In Florida, you put them in a caravan park with their own kind.
That's where Liam Bartlett went on Sunday night's episode of 60 Minutes and what he found makes for difficult viewing.
In St Petersburg on Florida's west coast he met with some of the convicted rapists, child sex abusers and child pornography addicts — and not all of them are sorry for what they've done.
One resident of the facility set up for the worst of the worst told him he sees nothing wrong with enjoying the images that put him there in the first place.
Others know they are sick and wish that help came sooner.
"I did what I did. I know why I did it. I know how I did it," convicted child sex offender Bill Fuery told the program.
"I know how I went about it. It was a set up, a predatorial action. I was a predator. I did that.
He's glad he was put away for 20 years and he's glad he has somewhere to live now that protects the outside world from him and vice versa.
"I know before I got arrested, there were many, many times when I wished there was some help," he said.
"I knew there was something wrong with me but if I go into a doctor, and say, 'Look, I'm thinking about molesting little girls', by law, he has to report me."
"By law, I gotta get locked up. So, the only way I can get any help is go out and hurt somebody. And I'm not blaming the system for what I did. Don't get me wrong. But wouldn't it be awesome, if you could just go get some help, before you let it affect another human being."
The facility was set up in 2009 to enforce Florida legislation forbidding convicted paedophiles from living within 300 metres of kids.
"Over the years, it's become a safe-haven for society's most hated human beings," Bartlett said.
He called it "one of the most confronting places I've ever been — a trailer park that's entirely inhabited by paedophiles and other sex offenders".

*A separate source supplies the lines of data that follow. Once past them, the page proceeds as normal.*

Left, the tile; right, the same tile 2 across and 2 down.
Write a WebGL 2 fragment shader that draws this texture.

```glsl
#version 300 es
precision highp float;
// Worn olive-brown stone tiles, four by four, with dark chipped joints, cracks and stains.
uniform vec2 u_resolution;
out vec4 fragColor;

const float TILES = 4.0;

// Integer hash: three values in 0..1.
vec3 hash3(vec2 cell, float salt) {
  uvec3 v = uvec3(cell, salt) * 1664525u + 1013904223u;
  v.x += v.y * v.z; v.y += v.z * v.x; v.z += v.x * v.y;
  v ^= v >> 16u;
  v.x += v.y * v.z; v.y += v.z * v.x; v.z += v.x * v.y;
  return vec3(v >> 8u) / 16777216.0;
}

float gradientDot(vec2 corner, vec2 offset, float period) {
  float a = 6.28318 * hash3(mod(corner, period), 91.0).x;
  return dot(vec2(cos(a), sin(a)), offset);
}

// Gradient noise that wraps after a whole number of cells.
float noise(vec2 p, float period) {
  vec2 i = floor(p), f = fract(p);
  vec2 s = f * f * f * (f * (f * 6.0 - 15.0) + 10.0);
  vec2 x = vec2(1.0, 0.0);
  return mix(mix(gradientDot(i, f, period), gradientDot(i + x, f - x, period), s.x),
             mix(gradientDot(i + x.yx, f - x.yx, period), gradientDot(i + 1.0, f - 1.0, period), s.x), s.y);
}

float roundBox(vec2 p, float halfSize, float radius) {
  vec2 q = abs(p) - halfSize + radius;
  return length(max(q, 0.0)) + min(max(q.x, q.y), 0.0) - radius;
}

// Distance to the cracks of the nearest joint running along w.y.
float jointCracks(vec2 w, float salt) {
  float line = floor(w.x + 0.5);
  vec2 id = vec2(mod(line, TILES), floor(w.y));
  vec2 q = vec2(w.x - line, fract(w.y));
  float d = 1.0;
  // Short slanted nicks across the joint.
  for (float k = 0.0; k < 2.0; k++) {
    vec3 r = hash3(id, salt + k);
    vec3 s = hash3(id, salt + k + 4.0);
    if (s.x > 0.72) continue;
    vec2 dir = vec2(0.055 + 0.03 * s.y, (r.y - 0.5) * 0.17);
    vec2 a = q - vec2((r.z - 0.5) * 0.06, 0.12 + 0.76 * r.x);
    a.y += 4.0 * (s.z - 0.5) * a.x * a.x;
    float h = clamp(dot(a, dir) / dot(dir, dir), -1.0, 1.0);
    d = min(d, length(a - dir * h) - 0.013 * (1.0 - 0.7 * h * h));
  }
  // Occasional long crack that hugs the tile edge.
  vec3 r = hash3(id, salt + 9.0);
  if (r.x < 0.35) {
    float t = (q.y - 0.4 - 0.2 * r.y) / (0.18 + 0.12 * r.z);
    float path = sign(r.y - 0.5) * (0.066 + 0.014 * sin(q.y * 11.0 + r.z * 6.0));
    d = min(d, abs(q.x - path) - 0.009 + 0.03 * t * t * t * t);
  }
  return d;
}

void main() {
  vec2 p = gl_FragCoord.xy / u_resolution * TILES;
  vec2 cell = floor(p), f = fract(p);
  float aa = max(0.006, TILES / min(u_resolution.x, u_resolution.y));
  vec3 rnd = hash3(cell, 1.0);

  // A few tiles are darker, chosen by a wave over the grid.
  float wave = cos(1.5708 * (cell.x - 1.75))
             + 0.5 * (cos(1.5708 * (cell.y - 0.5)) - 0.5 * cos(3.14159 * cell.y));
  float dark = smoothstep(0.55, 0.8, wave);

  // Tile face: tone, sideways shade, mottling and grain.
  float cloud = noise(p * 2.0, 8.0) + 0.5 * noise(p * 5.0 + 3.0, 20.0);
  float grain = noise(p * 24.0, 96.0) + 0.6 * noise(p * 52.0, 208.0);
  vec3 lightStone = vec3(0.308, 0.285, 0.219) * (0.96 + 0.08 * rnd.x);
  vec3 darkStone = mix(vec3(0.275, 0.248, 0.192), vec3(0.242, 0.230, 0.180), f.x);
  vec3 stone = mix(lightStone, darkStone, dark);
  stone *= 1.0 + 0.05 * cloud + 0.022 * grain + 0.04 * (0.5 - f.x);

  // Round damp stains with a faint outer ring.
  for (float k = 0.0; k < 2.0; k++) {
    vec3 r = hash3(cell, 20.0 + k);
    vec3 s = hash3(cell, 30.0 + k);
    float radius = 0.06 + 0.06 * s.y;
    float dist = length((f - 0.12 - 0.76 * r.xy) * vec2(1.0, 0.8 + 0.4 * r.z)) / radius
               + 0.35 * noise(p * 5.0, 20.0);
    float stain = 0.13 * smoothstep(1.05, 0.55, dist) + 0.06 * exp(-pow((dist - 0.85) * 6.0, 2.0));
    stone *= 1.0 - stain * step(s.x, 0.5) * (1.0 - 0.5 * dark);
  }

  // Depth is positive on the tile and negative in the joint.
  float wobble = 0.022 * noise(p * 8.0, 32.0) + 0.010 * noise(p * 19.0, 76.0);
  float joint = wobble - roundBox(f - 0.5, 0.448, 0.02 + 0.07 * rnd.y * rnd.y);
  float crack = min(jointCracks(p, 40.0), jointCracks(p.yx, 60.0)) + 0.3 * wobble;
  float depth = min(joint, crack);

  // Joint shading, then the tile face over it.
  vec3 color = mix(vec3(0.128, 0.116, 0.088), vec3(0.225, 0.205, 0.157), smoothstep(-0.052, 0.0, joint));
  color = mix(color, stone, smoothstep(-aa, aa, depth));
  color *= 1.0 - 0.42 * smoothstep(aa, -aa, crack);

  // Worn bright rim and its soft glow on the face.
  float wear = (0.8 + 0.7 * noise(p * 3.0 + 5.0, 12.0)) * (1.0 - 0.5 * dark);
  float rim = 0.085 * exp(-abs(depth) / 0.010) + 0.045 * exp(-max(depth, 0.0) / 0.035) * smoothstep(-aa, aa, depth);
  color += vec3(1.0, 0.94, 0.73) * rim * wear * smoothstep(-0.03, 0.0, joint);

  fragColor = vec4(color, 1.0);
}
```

Bartlett spoke with 79-year-old Bobby who said he "doesn't see anything wrong with looking" at child pornography. But others are more open to getting help. They can't be fixed, but the hope is that they can be prevented from offending again.
"What we do need to do is we need to start getting the message out that if you do have these feelings, you need to be reaching out, and as a society, we need to be providing a safe place," Fuery said.
"And it's not about normalising paedophilia either. It's about just understanding you are the way you are."